More than Just Air Purification

The Science Behind Eradication of Coronavirus and Other Pathogens

By NoviSphere™ Staff

In early 2020, our NoviSphere PE 254 pathogen-eradication system was already well into development, with an intended spring launch. Then, the deadly COVID-19 pandemic hit, and we knew that bringing the product to market would not be truly viable unless we ensured that the technology could kill coronaviruses. To this end, we engaged with experts in pathogens and aerosol science from the University of Minnesota to test the unit’s efficacy against a COVID-19 surrogate strain.

The university team’s findings were written up in an article that is currently available for review and feedback by readers of Environmental Science & Technology. Published by the American Chemical Society, Environmental Science & Technology is a highly selective journal and only a small fraction of the papers submitted to it successfully complete the peer-review process and are published. The article is slated for publication in an upcoming issue of that journal, highlighting both the importance of the results and the quality of the experiments performed.

Summarized in this post are highlights from the article – most notably, the researchers finding that the prototype NoviSphere unit was 99.99% effective in eradicating a wide range of pathogens, including coronavirus.

The introduction explains that SARS-CoV-2, the strain of coronavirus that causes COVID-19, can be spread via both direct aerosol (inhalation of airborne particles) and indirect aerosol (touching of infected surfaces) routes. As coronaviruses can remain present in an aerosol at room temperatures for some length of time, the need exists for technologies that can directly mitigate an infectious virus surviving in an aerosol. Ultraviolet germicidal irradiation at wavelengths of 100-280nm (UV-C light) has been known for more than 80 years as being effective at preventing transmission of airborne diseases, and thus holds promise for eliminating coronaviruses.

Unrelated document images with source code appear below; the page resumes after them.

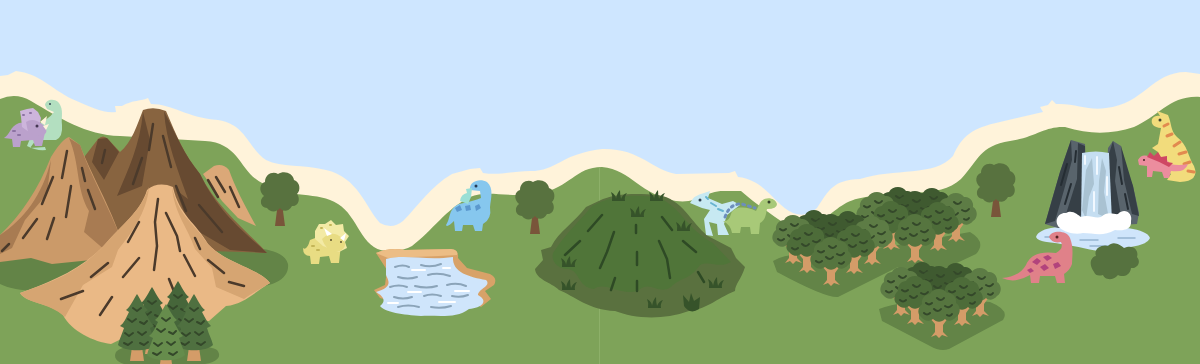
<!DOCTYPE html>
<html lang="en">
<head>
<meta charset="utf-8">
<title>Dinosaur valley</title>
<style>
:root{--sky:#cee6ff;--cream:#fff3da;--grass:#7ea359;--shade:#638447;--leaf:#56753f;--leaf-deep:#3f5a30;--ink:#34482a;--trunk:#d49c68;--bark:#79553a;--rock:#cb9a69;--rock-light:#eab986;--rock-dark:#a87b52;--umber:#886440;--umber-dark:#674a31;--crack:#4b3a2b;--slate:#59646c;--slate-dark:#363f46;--water:#cfe5fb}
html,body{margin:0;height:100%;overflow:hidden;background:var(--sky)}
svg{display:block;width:1200px;height:364px}
.line{fill:none;stroke-linecap:round;stroke-linejoin:round}
.crack{stroke:var(--crack);stroke-width:2.5}
.ink{stroke:var(--ink);stroke-width:2}
</style>
</head>
<body>
<svg viewBox="0 0 1200 364" role="img" aria-label="Dinosaurs among mountains, groves, a pond and a waterfall">
<defs>
<g id="round-tree">
<path fill="var(--bark)" d="M-5 0L-3-16-8-25-4-24 0-18 6-26 8-24 3-15 5 0Z"/>
<path fill="#58723f" d="M-13-18C-20-18-21-27-16-30C-22-35-20-43-15-44C-15-52-7-55-2-52C4-56 13-53 14-46C20-44 21-36 17-32C21-27 18-19 12-20C8-13 2-15 0-18C-4-13-10-14-13-18Z"/>
</g>
<path id="canopy" d="M-18-20C-23-24-20-31-17-33C-18-39-13-43-9-43C-6-49 4-50 8-44C14-45 18-39 17-34C22-31 22-23 17-20C13-15 8-16 6-18C2-14-3-15-6-18C-10-15-15-16-18-20Z"/>
<g id="grove-tree">
<path fill="var(--trunk)" d="M-8 0L-4-5-4-13-10-20-7-21-1-16 7-21 9-19 4-12 4-5 9 0 3-2 0 1-3-2Z"/>
<use href="#canopy"/>
<path class="line ink" d="M-13-34q3 3 6 0M-2-39q4 4 7 0M6-31q4 3 7-1M-5-28q4 4 7 0M-15-24q3 3 6 0M8-22q3 2 5-1"/>
</g>
<g id="grove">
<g fill="var(--leaf-deep)"><use href="#grove-tree" x="-17" y="-27"/><use href="#grove-tree" x="17" y="-26"/><use href="#grove-tree" y="-23"/></g>
<g fill="#5d7c45"><use href="#grove-tree" x="-38" y="-22"/><use href="#grove-tree" x="41" y="-21"/></g>
<g fill="#4d6c39"><use href="#grove-tree" x="-24" y="-13"/><use href="#grove-tree" x="23" y="-12"/></g>
<g fill="var(--leaf)"><use href="#grove-tree"/></g>
</g>
<g id="pine">
<path fill="var(--trunk)" d="M-5-14H5L7 0H-7Z"/>
<path d="M0-67C4-61 6-55 11-51L8-49C11-43 14-38 17-35L13-33C15-26 18-21 19-16C12-9-12-9-19-16C-18-21-15-27-13-33L-17-35C-13-38-11-43-8-49L-11-51C-6-55-4-61 0-67Z"/>
<path class="line ink" d="M-4-53l4 3 4-3M-9-42l4 3 4-3M3-39l4 2 3-3M-12-28l4 3 4-3M1-29l4 3 4-3M-13-18l4 2 4-3M3-18l4 2 4-3"/>
</g>
<path id="tuft" d="M-7 0Q-6-5-8-9-3-6-3-2-2-8 1-11 1-6 2-2 4-7 8-8 5-4 6 0Z"/>
</defs>

<g id="land">
<rect width="1200" height="364" fill="var(--sky)"/>
<path fill="var(--cream)" d="M0 76L8 75 16 71C40 74 50 88 72 99C90 107 105 114 116 112L115 106 122 106C132 100 142 101 148 98L151 104C172 104 188 118 218 120C246 124 248 148 266 160C282 168 302 164 326 170C358 177 366 208 380 223Q392 230 403 221C419 205 431 186 452 174L470 169 480 168 483 173C502 176 514 170 535 171C560 168 562 154 602 149C640 148 652 170 676 174L729 173 735 171 738 177C766 180 774 205 793 213Q806 218 817 208C829 190 833 180 860 179C894 168 935 177 953 156C962 136 972 128 1000 122L1043 112 1040 107 1048 105 1052 100 1056 104C1076 103 1088 111 1106 108C1144 104 1152 72 1186 72L1200 74V364H0Z"/>
<path fill="var(--grass)" d="M0 99Q16 92 31 101C60 118 85 135 120 136L205 141C241 143 239 173 264 184C290 199 318 191 338 204C358 216 361 249 386 251Q402 252 412 246C432 231 446 209 470 197C488 189 510 199 540 193C570 188 575 167 602 167C632 170 640 195 676 201C700 204 704 190 726 191L741 191C757 205 771 214 787 225L825 218C837 210 844 200 866 197C900 188 938 200 961 179C979 160 979 146 1010 141C1036 137 1045 126 1065 127C1091 135 1112 134 1134 127C1158 117 1170 95 1200 97V364H0Z"/>
<path d="M599.500 168V364" stroke="#8db069" stroke-width="1"/>
</g>

<g id="lone-trees">
<use href="#round-tree" x="280" y="226"/>
<use href="#round-tree" x="535" y="234"/>
<use href="#round-tree" x="996" y="217"/>
</g>

<g id="mountains">
<path fill="var(--shade)" d="M0 252C20 246 40 252 60 250L230 250C252 246 284 248 288 264C290 282 266 288 250 287L50 290C30 292 12 290 0 284Z"/>
<path fill="var(--umber)" d="M78 165L98 139Q103 134 108 139L120 152C132 142 137 125 143 110Q154 106 166 111C177 137 184 154 200 174C216 207 248 232 267 253L180 250 70 220Z"/>
<path fill="var(--umber-dark)" d="M98 139L92 162 104 180 119 152 107 138ZM143 112C140 145 128 170 117 196L142 186 150 140ZM164 111C166 142 178 170 188 199L176 190 189 226 230 250 267 253C244 232 218 212 200 174 184 154 177 137 164 111Z"/>
<path class="line crack" d="M153 124L149 150M163 136L171 167M142 158L133 184M176 186L186 211M105 150L102 163M199 205L222 232"/>
<path fill="#dba878" d="M203 174L214 166Q223 163 229 170C235 187 243 202 256 226L238 218 222 201Z"/>
<path class="line crack" d="M216 177L225 192M230 187L239 207M208 180L218 197"/>
<path fill="var(--rock)" d="M0 235C20 216 38 190 51 157Q62 139 69 137L80 145C90 172 111 208 121 239L101 259 52 264 31 258 0 262Z"/>
<path fill="var(--rock-dark)" d="M69 138C80 163 76 190 89 211L84 232 106 251 121 239C109 207 91 177 80 145ZM0 235C24 219 42 196 51 160L47 194 25 220 12 248 0 254Z"/>
<path class="line crack" d="M67 151L62 178M53 177L42 204M71 186L66 217M88 190L95 209M37 219L23 238M54 218L47 239M82 168L85 181M9 244L2 251"/>
<path fill="var(--rock-light)" d="M20 293C47 283 83 270 107 242C127 220 141 210 147 190Q158 181 173 187C179 215 196 223 208 244C225 263 260 269 270 283C252 294 244 304 226 306L209 321 163 318 142 329 111 344C94 342 71 331 63 315C49 302 27 304 20 293Z"/>
<path fill="#d6a572" d="M149 187C147 213 130 235 118 250L112 267 83 285 65 317C49 302 27 304 20 293C49 283 81 272 107 242 127 220 141 210 149 187ZM172 187C174 213 188 228 195 249L212 268 216 287 244 299C254 292 262 288 270 283 258 268 224 263 208 244 192 221 178 215 172 187Z"/>
<path class="line crack" d="M158 199L155 222 157 246 154 270M166 213L177 236 180 251M139 222L128 242M184 255L195 276M139 258L123 277M108 263L91 277M208 260L224 273M83 291L61 299M112 297L100 315M169 279L175 294M229 282L244 286M195 238L200 249"/>
</g>

<g id="pines">
<path fill="var(--shade)" d="M116 352C124 340 205 342 217 350C225 360 208 364 204 364H124Q112 360 116 352Z"/>
<g fill="#46663a"><use href="#pine" x="152" y="354"/><use href="#pine" x="178" y="348"/></g>
<g fill="#4f7040"><use href="#pine" x="137" y="361"/><use href="#pine" x="194" y="361"/></g>
<g fill="#668c4c"><use href="#pine" x="166" y="371"/></g>
</g>

<g id="pond">
<path fill="#d8a268" d="M376 253Q390 247 405 250L451 249Q459 250 458 258L467 268 490 274Q498 278 494 285L485 291 491 299 481 307 470 300 400 304 380 298 374 290 385 285 387 270Z"/>
<path fill="#ecbd85" d="M376 253Q390 247 405 250L451 249Q459 250 457 255L439 256 388 258Z"/>
<path fill="var(--water)" d="M386 259C405 254 427 261 453 257C452 273 470 277 486 280C492 286 478 289 478 295C489 301 482 308 469 309C456 319 438 315 421 316C404 315 384 312 380 306C388 300 381 295 376 292C394 287 388 280 386 275Z"/>
<path class="line" stroke="#8ba4b9" stroke-width="2" d="M395 267q8-3 14 0M421 265q10 3 20-1M398 277q10 3 19 0M428 275q10-3 22 1M390 287q9-3 17 0M415 286q12 3 22 0M447 285q10-3 19 1M394 297q9 3 18 0M424 296q8-3 17 0M452 296q8 2 16-1M398 307q10-3 21 0M431 307q10 2 20-1"/>
<path class="line" stroke="#fff" stroke-width="2" d="M412 270h13M443 268h7M408 292h13M455 291h14M439 302h16M388 303h10"/>
</g>

<g id="grassy-hill">
<path fill="#5a713f" d="M535 269L543 260 541 250 551 247C559 231 575 222 586 207L603 199C622 192 642 194 658 195C683 199 690 222 708 236L731 248 736 258 745 267C741 280 735 284 735 291C716 299 705 310 689 311C661 321 633 318 615 311C589 310 574 296 559 290C551 282 536 280 535 269Z"/>
<path fill="#507539" d="M553 253C567 231 582 219 592 206C616 193 644 195 660 198C682 209 686 228 713 243L731 262C719 269 710 260 700 265C690 280 681 277 671 287C658 296 650 279 638 291C618 296 606 281 594 289C576 287 581 269 566 269C556 268 551 260 553 253Z"/>
<path class="line" stroke="#2e4a25" stroke-width="2.500" d="M602 215L588 231M580 241L565 255M614 232L607 252 600 268M636 225V233M637 252V265M637 281V291M662 217L672 230M683 241L696 252M659 241L667 259 670 278M698 272L704 282M615 278L611 290"/>
<g fill="#36532a"><use href="#tuft" x="619" y="201"/><use href="#tuft" x="657" y="201"/><use href="#tuft" x="638" y="217"/><use href="#tuft" x="569" y="267"/><use href="#tuft" x="569" y="290"/><use href="#tuft" x="655" y="308"/><use href="#tuft" x="716" y="288"/><use href="#tuft" x="684" y="231"/><path d="M684 306L683 295 689 302 691 293 694 301 700 297 699 309Q690 315 684 306Z"/></g>
</g>

<g id="groves">
<path fill="var(--shade)" d="M773 261Q790 250 835 256L870 250 970 232Q987 242 976 254L925 278Q910 276 898 267L838 297Q825 298 777 272ZM879 309Q910 297 990 302 1010 310 1003 320L949 349Q940 352 930 346L882 321Z"/>
<use href="#grove" x="915" y="262"/>
<use href="#grove" x="831" y="285"/>
<use href="#grove" x="939" y="337"/>
</g>

<g id="waterfall">
<path fill="var(--water)" d="M1036 237C1040 226 1063 226 1090 226S1147 228 1150 238C1146 247 1128 246 1115 251C1094 253 1080 246 1061 244C1050 242 1038 242 1036 237Z"/>
<path class="line" stroke="#95b5d1" stroke-width="1.500" d="M1045 237h16M1080 240h18M1118 238h17M1090 246h20"/>
<path fill="var(--slate)" d="M1045 224L1053 196 1060 172 1071 140 1085 144 1089 228 1058 228ZM1108 148L1113 141 1121 146 1126 169 1133 186 1139 213 1137 224 1105 226Z"/>
<path fill="var(--slate-dark)" d="M1071 140L1060 172 1045 224 1055 221 1064 190 1072 160ZM1078 143L1077 179 1066 214 1084 216 1085 146ZM1113 141L1108 157 1109 213 1121 216 1115 181 1117 160ZM1121 146L1124 180 1132 214 1139 216 1133 186Z"/>
<path class="line" stroke="#252d33" stroke-width="2" d="M1067 164L1061 185M1071 184L1065 204M1119 167L1122 184M1125 194L1128 209M1076 151L1075 162"/>
<path fill="#c5def1" d="M1082 153Q1096 150 1109 153L1112 222H1081Z"/>
<path fill="#a9c2d2" d="M1086 170L1092 158 1094 184 1089 197 1086 219 1082 210ZM1102 158L1106 171 1104 192 1109 219 1098 214 1099 181Z"/>
<path class="line" stroke="#f1f8ff" stroke-width="2" d="M1097 157V174M1094 192V211M1107 177V195M1085 156V164"/>
<path fill="#fff" d="M1060 228C1053 222 1058 212 1066 213C1072 209 1078 215 1081 217C1089 214 1095 219 1101 217C1108 210 1115 215 1118 214C1125 207 1133 214 1131 221C1132 230 1123 231 1115 230C1103 237 1093 233 1083 233C1074 235 1065 232 1060 228Z"/>
<path fill="#56723f" d="M1094 272C1088 264 1091 257 1096 256C1093 248 1103 244 1108 246C1113 240 1121 245 1124 248C1134 244 1139 251 1137 257C1142 263 1136 269 1131 268C1130 277 1121 277 1118 275C1112 282 1104 279 1103 275Q1096 277 1094 272Z"/>
</g>

<g id="mint-sauropod">
<path fill="#b3dfc0" d="M45 105C46 99 55 98 59 103C64 110 61 117 62 125Q63 137 56 140H36L30 148 45 147 46 150Q36 151 27 146L35 126Q49 119 54 112L47 109Z"/>
<circle cx="50" cy="104" r="1" fill="#345"/>
</g>
<g id="lilac-triceratops">
<path fill="#bba1cc" d="M4 138C10 135 10 126 19 123L37 121 46 128 42 146H35L33 140 21 141 20 147H13L12 139Z"/>
<path fill="#cdb5dc" d="M21 117L20 111 27 109 33 108 38 112 41 118 39 128 29 132 22 127Z"/>
<path fill="#bba1cc" d="M26 122Q33 117 42 124 49 129 45 134 36 138 28 132Z"/>
<path fill="#fff3da" d="M40 122L47 116 45 125ZM43 126L49 124 46 130Z"/>
<circle cx="37" cy="126" r="1.500" fill="#453653"/>
<path class="line" stroke="#8c73a3" stroke-width="2" d="M13 131h2M18 135h2M23 115h1M30 113h1"/>
</g>

<g id="yellow-triceratops">
<path fill="#e8dc83" d="M303 248Q307 251 310 240L323 235 341 244 339 263H331L329 256 320 257 319 264H311L310 256Q303 256 303 248Z"/>
<path fill="#f3eaa5" d="M315 231L319 224 325 224 331 220 336 225 343 224 344 231 349 236 345 242 347 248 339 252 323 246 315 239Z"/>
<path fill="#e8dc83" d="M322 239Q332 229 342 238 349 246 340 251 327 254 322 239Z"/>
<path fill="#fff" d="M327 236L324 228 332 234ZM340 238L346 233 344 241Z"/>
<path class="line" stroke="#5d5430" stroke-width="2" d="M331 240h0M341 242h0"/>
<path class="line" stroke="#c4b557" stroke-width="2" d="M312 246h2M317 250h2M321 228h1M330 225h1"/>
</g>

<g id="blue-sauropod">
<path fill="#86c7ee" d="M470 190C469 181 480 178 487 182C494 188 491 198 490 207Q492 219 483 224L482 231H475L473 225H463L462 231H455L454 221Q447 228 446 225C451 218 448 209 459 204Q474 201 481 198L480 191Z"/>
<path fill="#9adfd5" d="M460 201Q461 194 467 193L466 189 472 188 471 197 468 204Z"/>
<path fill="#5b98ce" d="M455 208l5-3 2 5-5 2ZM465 206l5-1 1 5-5 1ZM475 206l4-2 2 4-5 3Z"/>
<circle cx="476" cy="186" r="1.500" fill="#263b55"/>
</g>

<g id="pale-raptor">
<path fill="#c7e9f2" d="M690 203Q694 195 704 193L710 191 708 198 722 204 733 201 740 205 727 215 724 224 729 235H718L717 224 709 222 713 236 706 235 704 219 710 210 702 208Z"/>
<path class="line" stroke="#68b4d0" stroke-width="2" d="M711 203l5 3M718 209l5 2M706 197l2 2"/>
<circle cx="700" cy="200" r="1.500" fill="#345"/>
</g>
<g id="green-sauropod">
<path fill="#a8c978" d="M777 204C775 197 764 196 760 203L756 211C748 207 734 205 731 214Q729 222 723 221 731 225 732 233H740L741 227H750L751 234H759L760 223C766 220 766 213 767 209Q777 209 777 204Z"/>
<path class="line" stroke="#6c8ebc" stroke-width="3" stroke-dasharray="2 4" d="M725 217Q730 203 742 204L755 208"/>
<circle cx="769" cy="202" r="1.500" fill="#34402a"/>
</g>

<g id="pink-sauropod">
<path fill="#e08189" d="M1049 237C1051 230 1067 230 1070 238C1074 248 1072 257 1072 264Q1070 270 1064 274L1065 283H1057L1055 276H1040L1039 283H1031L1030 275Q1015 284 1002 278 1019 277 1026 265C1032 251 1047 252 1056 253Q1064 249 1061 242 1052 244 1049 237Z"/>
<path fill="#b2437c" d="M1032 262l5-4 4 3-4 4ZM1043 257l5-2 4 3-5 3ZM1040 267l5-3 4 4-5 3ZM1053 264l5-2 3 4-6 3ZM1027 270l4-2 3 3-4 2Z"/>
<circle cx="1057" cy="237" r="1.500" fill="#522"/>
</g>

<g id="yellow-duckbill">
<path fill="#f2dc7c" d="M1152 119Q1155 115 1160 116L1157 111 1168 115C1172 124 1170 130 1177 137C1188 145 1188 157 1194 166Q1200 181 1180 182L1167 180 1171 174 1160 166 1158 152 1152 148 1158 144 1161 128Q1150 127 1152 119Z"/>
<path class="line" stroke="#e28a4f" stroke-width="3" d="M1168 124l-4 2M1172 134l-5 2M1180 142l-6 4M1186 152l-7 2M1190 162l-6 2M1194 172l-6-1"/>
<circle cx="1160" cy="120" r="1.500" fill="#443"/>
</g>
<g id="rose-ankylosaur">
<path fill="#ec8d9e" d="M1138 160Q1142 153 1150 157 1164 154 1170 164 1179 166 1188 164 1185 173 1171 171L1169 178H1164L1162 172 1153 171 1152 177H1147L1147 166 1139 165Z"/>
<path fill="#cf4763" d="M1147 157L1150 152 1154 156 1158 152 1161 157 1167 156 1167 162 1173 163 1169 167Q1158 161 1147 157Z"/>
<circle cx="1144" cy="160" r="1" fill="#422"/>
</g>
</svg>
</body>
</html>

Subsequent testing of a prototype ducted UV-C system built by NoviSphere was conducted to confirm this capability. The University of Minnesota researchers used porcine respiratory coronavirus (PRCV, an alpha coronavirus) as a surrogate for SARS-CoV-2, together with a monochromatic 254nm UV-C light and a custom wind tunnel constructed specifically for this purpose. As the authors note, “…[T]here is clearly increased importance in establishing proven technologies for airborne coronavirus removal and inactivation applicable to large volumes of air, or at flow rates higher than traditional bench scale experiments.”

The article next describes in-depth the research methodology, including all materials, measurement and data analysis steps pursued. Following this section, the authors describe their results. Of particular interest is the sub-section on virus removal and inactivation. They explain that PRCV was chosen as a coronavirus surrogate for this research effort since it requires biosafety level (BSL) class II facilities for experimentation (the University of Minnesota Veterinary Isolation Facility in St. Paul is BSL class II certified), and the researchers were able to propagate the PRCV to the high volumes needed to conduct the experiments.

The full study provides details regarding the system’s performance in efficiently inactivating aerosol coronaviruses. The bottom line is that researchers found that zero viable virus particulate survived passing through the prototype NoviSphere PE-254 unit, thus validating the unit as 99.99% effective.

Interested in learning more? Register to download the full study here.